Source texts of formatted documents
-=-=-

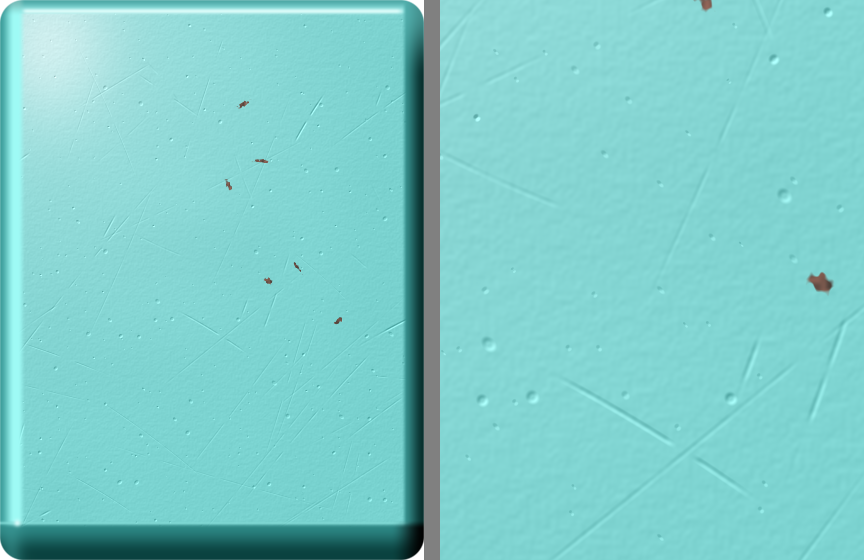
Left: the whole. Right: its middle third, enlarged.
A WebGL 2 fragment shader for this texture:

```glsl
#version 300 es
precision highp float;
// A glossy turquoise enamel plate with rounded bevels and a worn, scratched face.
// Scratches, pits and grain form one height field that is lit from the upper left;
// the bevels are colour ramps, and a few rusty chips break through the paint.
uniform vec2 u_resolution;
out vec4 fragColor;

const vec3 PAINT = vec3(0.465, 0.82, 0.808);
const vec3 SHEEN = vec3(0.86, 0.95, 0.95);
const vec3 DEEP = vec3(0.04, 0.26, 0.25);
const vec3 RUST = vec3(0.45, 0.25, 0.20);
const vec2 LIGHT = vec2(-0.6, 0.8);

float hash(vec2 p) {
  vec3 q = fract(vec3(p.xyx) * 0.1031);
  q += dot(q, q.yzx + 33.33);
  return fract((q.x + q.y) * q.z);
}

vec2 hash2(vec2 p) {
  return vec2(hash(p), hash(p + 47.3));
}

float noise(vec2 p) {
  vec2 i = floor(p), f = fract(p);
  f = f * f * (3.0 - 2.0 * f);
  return mix(mix(hash(i), hash(i + vec2(1, 0)), f.x),
             mix(hash(i + vec2(0, 1)), hash(i + vec2(1, 1)), f.x), f.y);
}

float roundBox(vec2 p, vec2 halfSize, float radius) {
  vec2 q = abs(p) - halfSize + radius;
  return length(max(q, 0.0)) + min(max(q.x, q.y), 0.0) - radius;
}

// Slightly bowed, broken grooves; steep rising ones are the most common
float scratches(vec2 p, vec2 size, int count, float seed, float reach, float width) {
  float sum = 0.0;
  for (int i = 0; i < count; i++) {
    vec2 id = vec2(float(i) * 3.7, seed);
    vec2 centre = hash2(id) * size, r = hash2(id + 11.0), s = hash2(id + 23.0);
    float angle = r.x < 0.65 ? mix(0.45, 1.4, r.y) : mix(-1.2, -0.1, r.y);
    vec2 dir = vec2(cos(angle), sin(angle)), q = p - centre;
    float halfLen = reach * mix(0.25, 1.0, s.x * s.x);
    float along = dot(q, dir) / halfLen;
    float across = dot(q, vec2(-dir.y, dir.x)) + (s.y - 0.5) * 0.08 * halfLen * along * along;
    float ends = 1.0 - smoothstep(0.6, 1.0, abs(along));
    float broken = smoothstep(0.15, 0.65, noise(vec2(along * halfLen * 55.0, seed + id.x)));
    sum += (1.0 - smoothstep(0.0, width, abs(across))) * ends * broken * mix(0.3, 1.0, s.y);
  }
  return sum;
}

// Small dents, at most one in each cell
float pits(vec2 p, float cells, float density) {
  vec2 id = floor(p * cells), r = hash2(id + 5.0);
  vec2 q = fract(p * cells) - mix(vec2(0.25), vec2(0.75), r);
  q.x += q.y * (r.x - 0.5);
  float radius = mix(0.06, 0.17, r.y);
  return step(hash(id + 71.0), density) * (1.0 - smoothstep(0.3 * radius, radius, length(q)));
}

float relief(vec2 p, vec2 size) {
  float grain = 0.10 * noise(p * 330.0) + 0.12 * noise(p * vec2(120.0, 190.0));
  float faint = 0.32 * scratches(p, size, 34, 3.0, 0.30, 0.0018);
  float deep = 0.75 * scratches(p, size, 20, 19.0, 0.10, 0.0024);
  return grain - faint - deep - 0.7 * pits(p, 34.0, 0.13) - 0.35 * pits(p + 0.37, 62.0, 0.12);
}

// Ragged slanted flakes, gathered towards the upper right
float chips(vec2 p, vec2 size) {
  float mask = 0.0;
  for (int i = 0; i < 6; i++) {
    vec2 r = hash2(vec2(float(i) * 5.3, 8.0)), s = hash2(vec2(float(i) * 2.9, 31.0));
    vec2 q = p - size * mix(vec2(0.52, 0.42), vec2(0.92, 0.88), r);
    float angle = mix(-1.1, 1.2, s.x);
    q = vec2(dot(q, vec2(cos(angle), sin(angle))), dot(q, vec2(-sin(angle), cos(angle))));
    q /= vec2(mix(0.007, 0.020, s.y), mix(0.005, 0.0022, s.y));
    mask = max(mask, 1.0 - smoothstep(0.6, 1.1, length(q) + 0.9 * (noise(p * 300.0) - 0.5)));
  }
  return mask;
}

vec3 faceColor(vec2 p, vec2 size) {
  float d = length((p - vec2(0.085, 0.925)) * vec2(1.0, 0.85));
  float glow = 0.50 * exp(-d * d / 0.014) + 0.36 * exp(-d * d / 0.20);
  vec3 col = mix(PAINT, SHEEN, glow) + 0.015 * (noise(p * 9.0) - 0.5);
  vec2 e = LIGHT * 0.0011;
  col += 0.24 * (relief(p - e, size) - relief(p + e, size));
  return mix(col, RUST * mix(0.5, 1.3, noise(p * 260.0)), 0.85 * chips(p, size));
}

float line(float d, float width) {
  return exp(-d * d / (width * width));
}

void main() {
  vec2 p = gl_FragCoord.xy / u_resolution.y;
  vec2 size = vec2(u_resolution.x / u_resolution.y, 1.0);
  float px = 1.0 / u_resolution.y, right = size.x - p.x, top = 1.0 - p.y;
  vec3 col = faceColor(p, size);

  // Top bevel with its bright ridge
  vec3 topBevel = mix(vec3(0.30, 0.66, 0.65), vec3(0.55, 0.88, 0.87), smoothstep(0.0, 0.02, top));
  col = mix(topBevel, col, smoothstep(0.021, 0.027, top));
  float span = smoothstep(0.03, 0.05, p.x) * smoothstep(0.03, 0.05, right);
  col = mix(col, vec3(0.90, 1.0, 0.99), 0.85 * span * line(top - 0.020, 0.0045));

  // Lit left bevel and shaded right bevel
  vec3 leftBevel = mix(vec3(0.24, 0.62, 0.61), vec3(0.62, 0.98, 0.96), smoothstep(0.0, 0.026, p.x));
  leftBevel *= mix(0.75, 1.0, smoothstep(0.0, 0.03, top));
  col = mix(leftBevel, col, smoothstep(0.032, 0.046, p.x));
  vec3 rightBevel = mix(DEEP * 0.7, vec3(0.22, 0.58, 0.57), smoothstep(0.0, 0.038, right));
  rightBevel = mix(rightBevel, vec3(0.36, 0.73, 0.72), 0.7 * smoothstep(0.86, 0.98, p.y));
  col = mix(rightBevel, col, smoothstep(0.030, 0.040, right));

  // Dark front lip, a thin ridge and a glint at its left end
  vec3 lip = mix(DEEP, vec3(0.17, 0.52, 0.51), smoothstep(0.01, 0.06, p.y));
  lip = mix(lip, vec3(0.25, 0.62, 0.61), 0.5 * line(p.x - 0.02, 0.02));
  lip *= smoothstep(0.0, 0.06, right);
  col = mix(lip, col, smoothstep(0.056, 0.072, p.y));
  col = mix(col, vec3(0.55, 0.90, 0.88), 0.65 * smoothstep(0.02, 0.06, right) * line(p.y - 0.066, 0.003));
  col = mix(col, vec3(0.9, 1.0, 1.0), 0.8 * line(length(p - vec2(0.031, 0.066)), 0.006));

  float outside = smoothstep(-px, px, roundBox(p - 0.5 * size, 0.5 * size, 0.042));
  fragColor = vec4(mix(clamp(col, 0.0, 1.0), vec3(1.0), outside), 1.0);
}
```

-=-=-

• Task item
Reproduce each line above that contains "count".

• Answer below
float scratches(vec2 p, vec2 size, int count, float seed, float reach, float width) {
  for (int i = 0; i < count; i++) {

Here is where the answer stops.